National Technical Assistance Center for Children's Mental Health & National Child Welfare Resource Center for Organizational Improvement (2008)
Includes operational characteristics of systems of care and how they are applied in child welfare, and describes and provides examples of effective system-building processes.
Collaboration Between Mental Health and Child Protection Services: Professionals' Perceptions of Best Practice
Darlington & Feeney
Children and Youth Services Review, 30(2), 2008
Provides a qualitative analysis of mental health and child protection professionals' perceptions of best practice in cases of parental mental illness and protection concerns for children. The paper offers strategies, including collaboration, that require implementation at a range of levels from the front-line workplace to Statewide policy changes.

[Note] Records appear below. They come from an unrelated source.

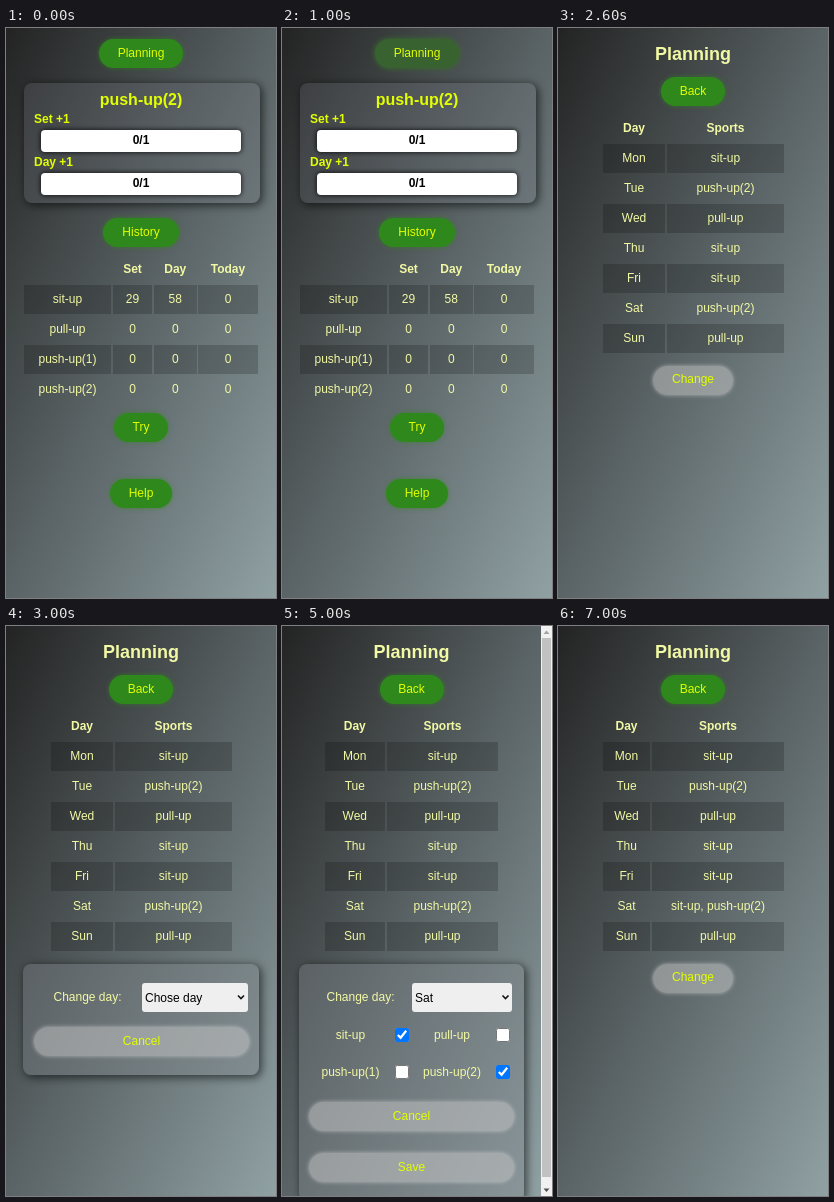
Recreate the animation shown at these times as an HTML page. Size 270 by 570 pixels, loop 8000 ms.

```html
<!DOCTYPE html>
<html lang="en">
<head>
<meta charset="utf-8">
<style>
html, body { margin: 0; width: 100%; height: 100%; overflow: hidden; }
body { position: relative; background: #232323; font: 12px "Liberation Sans", Arial, sans-serif; color: #f2f9a4; }
div, input, svg { position: absolute; box-sizing: border-box; margin: 0; }
.scene { left: 0; top: 0; width: 270px; height: 570px; overflow: hidden; visibility: hidden; }
.bg { left: 0; top: 0; background: linear-gradient(to bottom right, #232323, #5a6365 50%, #90a1a4); }
.text { white-space: pre; text-align: center; }
.green, .hover, .gray { border-radius: 15px; }
.green { background: #2f881c; box-shadow: 0 0 5px rgba(47, 136, 28, .6); }
.hover { background: #38622f; box-shadow: 0 0 5px 1px rgba(56, 110, 45, .8); }
.gray { background: rgba(200, 200, 200, .5); box-shadow: 0 0 4px rgba(225, 225, 225, .6); }
.card { border-radius: 8px; background: rgba(125, 130, 135, .22); box-shadow: 2px 2px 8px 1px rgba(0, 0, 0, .55); }
.form { background: rgba(130, 136, 140, .34); }
.cell { background: rgba(0, 0, 0, .19); }
.bar { background: #fff; border-radius: 4px; box-shadow: 0 0 4px 1px rgba(0, 0, 0, .65); }
.select { background: #efefef; border-radius: 3px; }
.focus { box-shadow: inset 0 0 0 2px #101010, 0 0 0 1px #fff; }
.track { background: #f1f1f1; }
.thumb { background: #c1c1c1; }
input { pointer-events: none; }
</style>
</head>
<body>
<script>
const YELLOW = '#e1ff00', PALE = '#f2f9a4';

const box = (cls, x, y, w, h) =>
  `<div class="${cls}" style="left:${x}px;top:${y}px;width:${w}px;height:${h}px"></div>`;

// Text centred on (x, y), or starting at x when align is "left".
function text(s, x, y, { size = 12, bold = false, color = PALE, align = 'center' } = {}) {
  const line = Math.round(size * 1.15);
  const left = align === 'left' ? x : x - 120;
  return `<div class="text" style="left:${left}px;top:${y - line / 2}px;width:240px;text-align:${align};` +
    `font-size:${size}px;line-height:${line}px;font-weight:${bold ? 700 : 400};color:${color}">${s}</div>`;
}

const path = (d, style) =>
  `<svg width="270" height="570" style="left:0;top:0"><path d="${d}" ${style}/></svg>`;

const pill = (cls, label, x, y, w, h = 28.5) =>
  box(cls, x, y, w, h) + text(label, x + w / 2, Math.floor(y) + 14, { color: YELLOW });

// cols: [left, width] pairs; every other body row is shaded.
function table(cols, y, head, rows) {
  const row = (cells, cy, bold) =>
    cells.map((s, i) => text(s, cols[i][0] + cols[i][1] / 2, cy, { bold })).join('');
  return row(head, y, true) + rows.map((cells, r) => {
    const cy = y + 30 * (r + 1);
    const shade = r % 2 ? '' : cols.map(([x, w]) => box('cell', x, cy - 14, w, 29)).join('');
    return shade + row(cells, cy, false);
  }).join('');
}

function select(label, x, w, focus) {
  const c = x + w - 6.5;
  return box('select' + (focus ? ' focus' : ''), x, focus ? 356 : 357, w, focus ? 30 : 28.5) +
    text(label, x + 3, 372, { color: '#000', align: 'left' }) +
    path(`M${c - 3} 369.5l3 3l3-3`, 'fill="none" stroke="#111" stroke-width="1.6"');
}

const check = (label, x, y, boxX, on) => text(label, x, y, {}) +
  `<input type="checkbox" tabindex="-1" ${on ? 'checked' : ''} style="left:${boxX}px;top:${y - 7}px;width:14px;height:14px">`;

function home(hover) {
  const bar = (label, y) =>
    text(label, 28, y, { bold: true, color: YELLOW, align: 'left' }) +
    box('bar', 35, y + 10.5, 200, 22.5) +
    text('0/1', 135, y + 21, { bold: true, color: '#000' });
  return box('bg', 0, 0, 270, 570) +
    pill(hover ? 'hover' : 'green', 'Planning', 93, 11, 84) +
    box('card', 18, 55, 235.5, 120) +
    text('push-up(2)', 135, 72, { size: 16, bold: true, color: YELLOW }) +
    bar('Set +1', 91) + bar('Day +1', 134) +
    pill('green', 'History', 97, 190, 76) +
    table([[18, 87], [107, 39], [148, 42.5], [192, 60]], 241, ['', 'Set', 'Day', 'Today'], [
      ['sit-up', 29, 58, 0], ['pull-up', 0, 0, 0], ['push-up(1)', 0, 0, 0], ['push-up(2)', 0, 0, 0]]) +
    pill('green', 'Try', 108, 385, 54) +
    pill('green', 'Help', 104, 451, 62);
}

function planning(mid, cols, sat = 'push-up(2)') {
  const days = ['Mon', 'Tue', 'Wed', 'Thu', 'Fri', 'Sat', 'Sun'];
  const sports = ['sit-up', 'push-up(2)', 'pull-up', 'sit-up', 'sit-up', sat, 'pull-up'];
  return box('bg', 0, 0, mid * 2, mid < 135 ? 577 : 570) +
    text('Planning', mid, 26, { size: 18, bold: true }) +
    pill('green', 'Back', mid - 32, 49, 64) +
    table(cols, 100, ['Day', 'Sports'], days.map((d, i) => [d, sports[i]]));
}

const WIDE = [[45, 62], [109, 117]];
const changeButton = pill('gray', 'Change', 95, 337.5, 80, 29);

const chooser = planning(135, WIDE) +
  box('card form', 17, 337.5, 236, 111) +
  text('Change day:', 81.5, 371) +
  select('Chose day', 136, 105.5) +
  pill('gray', 'Cancel', 28, 401, 215, 29);

const editor = sitUp => planning(129.5, [[42.5, 60.5], [105, 111]]) +
  box('card form', 16.5, 337.5, 225.5, 237) +
  text('Change day:', 78.5, 371) +
  select('Sat', 130, sitUp ? 100 : 101, !sitUp) +
  check('sit-up', 68.5, 409, 113, sitUp) +
  check('pull-up', 170, 409, 214, false) +
  check('push-up(1)', 68.5, 446, 113, false) +
  check('push-up(2)', 170, 446, 214, true) +
  pill('gray', 'Cancel', 27, 476, 205, 29) +
  pill('gray', 'Save', 27, 527, 205, 29) +
  box('track', 259, 0, 11, 570) +
  box('thumb', 260, 12, 9, 539) +
  path('M261.5 8l3-3.5l3 3.5z', 'fill="#a3a3a3"') +
  path('M261.5 562.5l3 3.5l3-3.5z', 'fill="#505050"');

// [start in ms, markup]
const scenes = [
  [0, home(false)],
  [1000, home(true)],
  [2000, planning(135, WIDE) + changeButton],
  [3000, chooser],
  [4000, editor(false)],
  [5000, editor(true)],
  [7000, planning(135, [[45, 47], [94, 132]], 'sit-up, push-up(2)') + changeButton],
];
document.body.innerHTML = scenes.map(([, html]) => `<div class="scene">${html}</div>`).join('');
const layers = [...document.body.children];

const start = performance.now();
function draw(now) {
  const t = Math.max(0, now - start) % 8000;
  const current = scenes.findLastIndex(([at]) => t >= at);
  layers.forEach((el, i) => el.style.visibility = i === current ? 'visible' : 'hidden');
  requestAnimationFrame(draw);
}
draw(start);
</script>
</body>
</html>
```
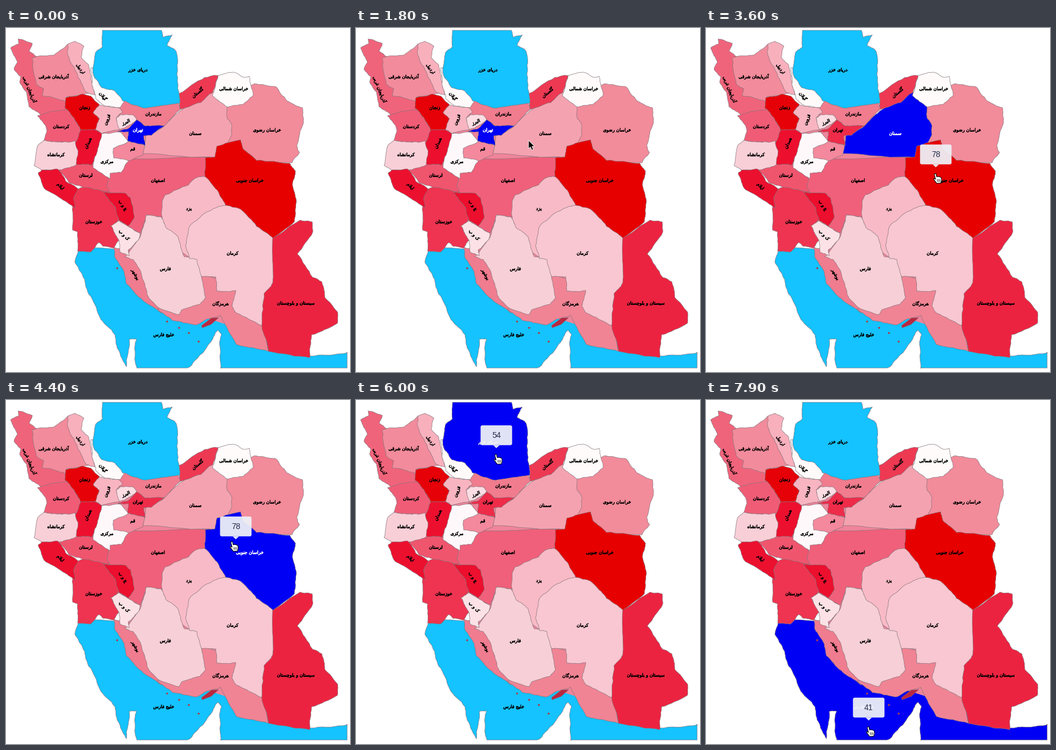
These frames come from a looping animation (600 by 600 pixels, 8000 ms). A matplotlib script:

```python
import numpy as np
import matplotlib.pyplot as plt
import matplotlib.patheffects as effects
from matplotlib.animation import FuncAnimation
from matplotlib.patches import Circle, FancyBboxPatch, Polygon
from matplotlib.transforms import Affine2D

SIZE, DPI, STEP, LOOP = 600, 100, 100, 8000
PX = 72 / DPI
BLUE, SEA, EDGE = "#0000f5", "#14c3ff", "#85747c"

fig = plt.figure(figsize=(SIZE / DPI, SIZE / DPI), dpi=DPI, facecolor="white")
ax = fig.add_axes([0, 0, 1, 1])
ax.set(xlim=(0, SIZE), ylim=(SIZE, 0))
ax.axis("off")
rng = np.random.default_rng(4)

# First presentation form of each Persian letter.
LIGATURE = "\ufefb"  # lam-alef
FORMS = {"آ": 0xFE81, "ا": 0xFE8D, "ب": 0xFE8F, "پ": 0xFB56, "ت": 0xFE95,
         "ج": 0xFE9D, "چ": 0xFB7A, "خ": 0xFEA5, "د": 0xFEA9, "ذ": 0xFEAB,
         "ر": 0xFEAD, "ز": 0xFEAF, "س": 0xFEB1, "ش": 0xFEB5, "ص": 0xFEB9,
         "ض": 0xFEBD, "غ": 0xFECD, "ف": 0xFED1, "ق": 0xFED5, "ک": 0xFB8E,
         "گ": 0xFB92, "ل": 0xFEDD, "م": 0xFEE1, "ن": 0xFEE5, "ه": 0xFEE9,
         "و": 0xFEED, "ی": 0xFBFC, LIGATURE: 0xFEFB}
NO_LEFT_JOIN = "آادذرزو" + LIGATURE


def shape(text):
    """Join Persian letters and put them in visual order."""
    text = " " + text.replace("لا", LIGATURE) + " "
    out = []
    for prev, c, after in zip(text, text[1:], text[2:]):
        if c in FORMS:
            joined = prev in FORMS and prev not in NO_LEFT_JOIN
            joins = after in FORMS and c not in NO_LEFT_JOIN
            c = chr(FORMS[c] + joined + 2 * joins)
        out.append(c)
    return "".join(reversed(out))


def ragged(pts, limit):
    """Roughen an outline by repeated midpoint displacement."""
    for _ in range(3):
        step = np.roll(pts, -1, axis=0) - pts
        length = np.hypot(*step.T)[:, None]
        normal = step[:, ::-1] * [1, -1] / length
        shift = np.minimum(0.08 * length, limit) * rng.uniform(-1, 1, length.shape)
        pts = np.stack([pts, pts + step / 2 + normal * shift], 1).reshape(-1, 2)
    return np.clip(pts, 4, [595, 593])


patches, labels, fills = {}, {}, {}


def area(key, color, name, x, y, angle, pts, limit=1.1):
    """Add a region; later regions cover the loose edges of earlier ones."""
    fills[key] = color
    patches[key] = ax.add_patch(Polygon(ragged(np.array(pts, float), limit), fc=color,
                                        ec=EDGE, lw=0.7 * PX, joinstyle="round", zorder=2))
    labels[key] = ax.text(x, y, shape(name), rotation=angle, ha="center", va="center",
                          rotation_mode="anchor", family="DejaVu Sans", size=7.8 * PX,
                          path_effects=[effects.withStroke(linewidth=0.5 * PX)], zorder=4)


area("gulf", SEA, "خلیج فارس", 275, 535, 0, [
    (126, 386), (200, 385), (260, 470), (370, 490), (460, 550), (530, 572), (588, 568),
    (600, 566), (600, 600), (374, 600), (373, 555), (376, 535), (370, 527), (354, 551),
    (337, 572), (308, 600), (230, 600), (225, 563), (228, 543), (215, 543), (210, 591),
    (198, 565), (190, 535), (163, 503), (144, 464), (133, 430), (120, 408)], 2.5)

# Backing that closes hairline gaps between regions.
ax.add_patch(Polygon([(60, 130), (290, 155), (375, 130), (480, 220), (480, 340), (455, 540),
                      (300, 490), (210, 390), (130, 270), (75, 200)], fc="#f0849a", zorder=2))

# North-west
area("azar_w", "#f0647b", "آذربایجان غربی", 41, 107, -68, [
    (21, 19), (46, 27), (40, 40), (70, 60), (110, 125), (105, 145), (64, 155), (40, 137),
    (36, 112), (24, 95), (26, 85), (14, 72), (20, 60), (8, 35), (22, 28)])
area("azar_e", "#f28b9b", "آذربایجان شرقی", 83, 85, 0, [
    (46, 52), (84, 47), (108, 28), (150, 112), (106, 120), (104, 128), (63, 118),
    (66, 106), (53, 98), (47, 70)])
area("ardabil", "#f8b0bd", "اردبیل", 130, 71, -55, [
    (108, 28), (120, 23), (136, 32), (131, 51), (144, 64), (150, 95), (155, 117),
    (140, 112), (126, 86), (114, 62), (107, 43)])
area("kurdistan", "#f05c76", "کردستان", 96, 172, 0, [
    (55, 153), (84, 145), (110, 143), (132, 180), (126, 200), (66, 196), (72, 175),
    (64, 164)])
area("lorestan", "#f0556e", "لرستان", 139, 257, 0, [
    (92, 247), (120, 237), (150, 237), (184, 262), (176, 275), (182, 287), (138, 280),
    (110, 270)])
area("kermanshah", "#f9cfd7", "کرمانشاه", 87, 221, 0, [
    (66, 196), (90, 199), (121, 197), (126, 215), (123, 238), (98, 247), (62, 248),
    (49, 240), (53, 215), (56, 204)])

# South-west and centre
area("esfahan", "#f0607a", "اصفهان", 265, 266, 0, [
    (176, 275), (182, 250), (215, 228), (365, 224), (365, 290), (280, 330), (245, 326),
    (234, 358), (215, 350), (180, 285)])
area("khuzestan", "#ee3450", "خوزستان", 153, 338, 0, [
    (124, 281), (138, 278), (182, 287), (197, 330), (186, 350), (197, 370), (188, 384),
    (170, 381), (162, 374), (147, 391), (125, 389), (125, 356), (116, 352), (118, 296)])
area("ilam", "#ec102f", "ایلام", 95, 276, -45, [
    (62, 248), (90, 246), (104, 267), (126, 281), (118, 296), (120, 314), (92, 295),
    (69, 282), (56, 253)])
area("markazi", "#fff8fa", "مرکزی", 176, 233, 0, [
    (165, 184), (200, 182), (215, 198), (214, 232), (201, 252), (182, 253), (181, 263),
    (152, 244), (155, 205)])
area("hamadan", "#ed102e", "همدان", 143, 201, 65, [
    (130, 178), (156, 177), (167, 184), (160, 210), (150, 239), (123, 238), (126, 215),
    (121, 200)])
area("qom", "#f4889c", "قم", 221, 211, 0, [
    (187, 210), (213, 198), (242, 204), (238, 222), (214, 232), (188, 227)])
area("chb", "#ec0f2e", "چ و ب", 204, 309, -55, [
    (170, 287), (208, 288), (217, 296), (224, 330), (213, 346), (197, 336), (191, 313)])

# North
area("mazandaran", "#f07c8e", "مازندران", 257, 150, 0, [
    (195, 125), (300, 125), (304, 142), (276, 171), (243, 171), (222, 155), (197, 151)])
area("gilan", "#fffafa", "گیلان", 169, 119, -52, [
    (148, 69), (160, 72), (210, 125), (199, 139), (172, 136), (157, 124), (150, 100)])
area("zanjan", "#e60008", "زنجان", 137, 139, 3, [
    (104, 122), (133, 115), (148, 119), (163, 134), (152, 148), (163, 158), (156, 177),
    (130, 178), (118, 156), (103, 140)])
area("qazvin", "#f8b5c1", "قزوین", 176, 160, 66, [
    (152, 148), (163, 134), (197, 139), (203, 147), (192, 157), (198, 177), (167, 184),
    (156, 177), (163, 158)])
area("razavi", "#f28b9a", "خراسان رضوی", 455, 178, 0, [
    (434, 97), (470, 102), (490, 127), (517, 139), (519, 165), (507, 205), (512, 217),
    (499, 235), (400, 235), (370, 190), (375, 125)])
area("semnan", "#f5a2b0", "سمنان", 330, 184, 0, [
    (276, 171), (303, 145), (360, 112), (386, 135), (386, 158), (394, 170), (394, 186),
    (370, 226), (239, 219), (244, 188)])
area("khorasan_n", "#fffbfb", "خراسان شمالی", 397, 106, 0, [
    (370, 83), (397, 77), (414, 86), (424, 84), (431, 118), (414, 133), (386, 138),
    (360, 118)])
area("golestan", "#ee3953", "گلستان", 334, 113, 40, [
    (303, 131), (302, 114), (347, 86), (370, 83), (361, 112), (340, 130), (304, 142)])
area("caspian", SEA, "دریای خزر", 230, 73, 0, [
    (168, 0), (270, 0), (274, 16), (290, 12), (281, 30), (294, 37), (299, 50), (298, 80),
    (303, 131), (243, 140), (203, 127), (190, 110), (167, 104), (154, 86), (151, 72),
    (156, 43), (168, 33)])
area("alborz", "#fbdde3", "البرز", 209, 164, 22, [
    (192, 157), (200, 151), (222, 152), (228, 160), (214, 170), (198, 177)])
area("tehran", "#ee2b49", "تهران", 230, 178, 0, [
    (195, 180), (212, 176), (228, 160), (243, 171), (276, 171), (254, 187), (240, 188),
    (243, 205), (212, 197), (214, 181)])

# South and east
area("yazd", "#f8bac6", "یزد", 319, 315, 0, [
    (347, 259), (330, 262), (318, 274), (278, 291), (273, 300), (272, 328), (290, 380),
    (330, 405), (390, 320), (375, 285)])
area("bushehr", "#f07c8f", "بوشهر", 226, 430, -62, [
    (188, 383), (200, 385), (230, 395), (280, 490), (270, 497), (236, 472), (210, 446),
    (206, 425), (190, 400)])
area("hormozgan", "#f08494", "هرمزگان", 374, 481, 0, [
    (264, 490), (300, 480), (345, 430), (400, 450), (450, 515), (458, 564), (402, 552),
    (384, 520), (374, 501), (350, 508), (330, 518), (290, 510)])
area("fars", "#f7cfd6", "فارس", 278, 420, 0, [
    (245, 326), (271, 330), (279, 348), (300, 364), (311, 399), (335, 403), (342, 440),
    (348, 470), (338, 482), (306, 492), (302, 500), (265, 487), (246, 465), (236, 428),
    (222, 404), (207, 399), (232, 368)])
area("kb", "#fce2e6", "ک و ب", 206, 361, -45, [
    (183, 345), (197, 336), (234, 358), (232, 368), (213, 387), (215, 397), (199, 391),
    (197, 370)])
area("kerman", "#f8c7d1", "کرمان", 395, 393, 0, [
    (446, 519), (402, 497), (394, 485), (401, 458), (368, 459), (366, 434), (342, 434),
    (333, 404), (320, 402), (313, 380), (320, 346), (350, 321), (372, 311), (400, 306),
    (470, 362), (470, 450)])
area("khorasan_s", "#e60000", "خراسان جنوبی", 425, 266, 0, [
    (348, 226), (364, 225), (368, 206), (409, 195), (413, 210), (437, 231), (495, 236),
    (505, 250), (500, 270), (506, 298), (503, 338), (466, 367), (437, 346), (409, 316),
    (383, 309), (371, 287), (347, 259)])
area("sistan", "#ec2340", "سیستان و بلوچستان", 505, 480, 0, [
    (465, 367), (513, 335), (534, 338), (535, 356), (508, 394), (535, 435), (551, 443),
    (556, 470), (578, 495), (578, 515), (533, 535), (530, 575), (458, 564), (446, 519),
    (450, 463), (465, 445)])
patches["gulf"].set_zorder(1)

ISLAND = dict(fc="#b82841", ec=EDGE, lw=0.4 * PX, zorder=3)
ax.add_patch(Polygon([(341, 519), (358, 506), (371, 505), (358, 517), (342, 523)], **ISLAND))
for spot in [(281, 512), (302, 523), (319, 532), (336, 547), (194, 419)]:
    ax.add_patch(Circle(spot, 1.5, **ISLAND))

# Tooltip, drawn around its centre.
TIP = dict(fc="#edf0f6", lw=0, zorder=10)
bubble = [
    ax.add_patch(FancyBboxPatch((-27.5, -17.3), 55, 34.6, **TIP,
                                boxstyle="round,pad=0,rounding_size=3")),
    ax.add_patch(Polygon([(-5.5, 17.3), (5.5, 17.3), (0, 22.5)], **TIP))]
value = ax.text(0, 0, "", ha="center", va="center", family="Liberation Sans",
                size=14 * PX, color="#252d48", zorder=11)

# Cursors, drawn from their hot spot.
arrow = [ax.add_patch(Polygon([(0, 0), (0, 14.5), (3.3, 11.6), (5.8, 17), (8.3, 16),
                               (5.9, 10.6), (10.3, 10.3)], fc="black", ec="white",
                              lw=0.8 * PX, zorder=12))]
hand = [ax.add_patch(Polygon([(-1, 0), (1, 0), (2.3, 5.6), (4.5, 5), (8, 5.7), (10.5, 7.3),
                              (11, 12), (9.5, 16.5), (2.5, 17), (-3.3, 9.3), (-2, 8.2),
                              (0.4, 10), (-1.6, 2)], fc="white", ec="black",
                             lw=PX, zorder=12))]
for x in (3.5, 5.8, 8):
    hand += ax.plot([x, x + 0.4], [10, 14], color="black", lw=0.8 * PX, zorder=13)

PATH = [(100, 612, 318), (900, 437, 250), (1100, 301, 196), (1800, 301, 196),
        (2100, 306, 197), (2900, 306, 197), (3600, 400, 254), (4200, 400, 254),
        (4400, 394, 247), (4700, 394, 247), (5200, 244, 95), (6400, 244, 95),
        (7000, 283, 570), (LOOP, 283, 570)]
TIMES, XS, YS = np.array(PATH, float).T
CLICKS = [(0, "tehran"), (2300, "semnan"), (3800, "khorasan_s"), (5800, "caspian"),
          (7800, "gulf")]
# Start, time it comes to rest, start of fade-out, value.
TIPS = [(1850, 2100, 2850, "23"), (3250, 3600, 4700, "78"), (5000, 5200, 6350, "54"),
        (6950, 7000, 9000, "41")]


def cursor_at(t):
    k = np.clip(np.searchsorted(TIMES, t) - 1, 0, len(TIMES) - 2)
    u = np.clip((t - TIMES[k]) / (TIMES[k + 1] - TIMES[k]), 0, 1)
    u = u * u * (3 - 2 * u)
    return XS[k] + (XS[k + 1] - XS[k]) * u, YS[k] + (YS[k + 1] - YS[k]) * u


def tip_at(t):
    """Text, opacity and centre of the tooltip."""
    for start, rest, stop, text in TIPS:
        if start <= t < stop + 150:
            alpha = min(1, (t - start) / 200, 1 - (t - stop) / 150)
            x, y = cursor_at(min(t, rest))
            return text, alpha, x + 0.8, y - 33.5 + 3 * (1 - alpha)
    return "", 0, 0, 0


def place(parts, x, y):
    for p in parts:
        p.set_transform(Affine2D().translate(x, y) + ax.transData)


def draw(i):
    t = i * STEP
    chosen = [key for start, key in CLICKS if t >= start][-1]
    for key, patch in patches.items():
        patch.set_facecolor(BLUE if key == chosen else fills[key])
        labels[key].set_color("white" if key == chosen else "black")

    pointing = t >= 1900
    for parts, shown in ((arrow, not pointing), (hand, pointing)):
        place(parts, *cursor_at(t))
        for p in parts:
            p.set_visible(shown)

    text, alpha, x, y = tip_at(t)
    place(bubble, x, y)
    for p in bubble:
        p.set_alpha(0.95 * alpha)
    value.set_position((x, y + 0.5))
    value.set_text(text)
    value.set_alpha(alpha)
    return []


anim = FuncAnimation(fig, draw, frames=LOOP // STEP, interval=STEP, repeat=True,
                     repeat_delay=0, blit=False)
plt.show()
```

Early Childhood/Child Welfare Service Partnerships: The Challenges and the Potential: Research Brief (PDF - 579 KB)
James Bell Associates (2011)
Describes the need for a collaborative effort among education, mental and medical health, and social services for young children in the child welfare service system.
Making It Happen: Overcoming Barriers to Providing Infant-Early Childhood Mental Health (PDF - 543 KB)
ZERO TO THREE (2012)
Discusses issues and barriers States face when financing infant-early childhood mental health services for families and children in need and proposes recommendations for policy improvements.
Paving the Way: Meeting Transition Needs of Young People With Developmental Disabilities and Serious Mental Health Conditions (PDF - 5990 KB)
Davis, Jivanjee, & Koroloff (2010)
Presents eight innovative programs that provide an array of services to help young people with both developmental disabilities and serious mental health conditions transition to adulthood. Descriptions of best practices are also included.
State and local examples
DBHS Practice Protocol: The Unique Behavioral Health Service Needs of Children, Youth and Families Involved With CPS (PDF - 107 KB)
Arizona Department of Health Services, Division of Behavioral Health Services (2008)
Outlines clinical considerations for ensuring effective responses to the trauma, loss, and anxiety experienced by children involved with the child welfare system, including cross-training of child and family teams.
Final Report: Independent Assessment of New Jersey's Children Behavioral Health Care System (PDF - 1500 KB)
Louis de la Parte Florida Mental Health Institute (2006)
Discusses findings from an independent assessment in four areas: State-level governance structure, system of care development, interagency collaboration at State and local levels, and local level governance structure. Includes recommendations.
The Georgia Psychotropic Medication Monitoring Project: Final Report and Recommendations (PDF - 1900 KB)
Barton Child Law and Policy Center of Emory University School of Law, Casey Family Programs, & Child Welfare Collaborative (2012)
Offers lessons learned for improving practices around the use of psychotropic medication for children in foster care, including protocols for coordination among child welfare, mental health, and Medicaid agencies.
2008 Fact Sheet: Improving Health Care of Children in Foster Care: An Ongoing Collaboration (PDF - 32 KB)
Washington State Department of Social and Health Services (2008)
Discusses the health and mental health challenges faced by foster youth and the collaboration between the Washington State Health and Recovery Services Administration and the Children's Administration to promote the healthy development of children in foster care. Describes the creation of three regional centers for foster care health in Spokane, Longview, and Seattle and the services that they will provide.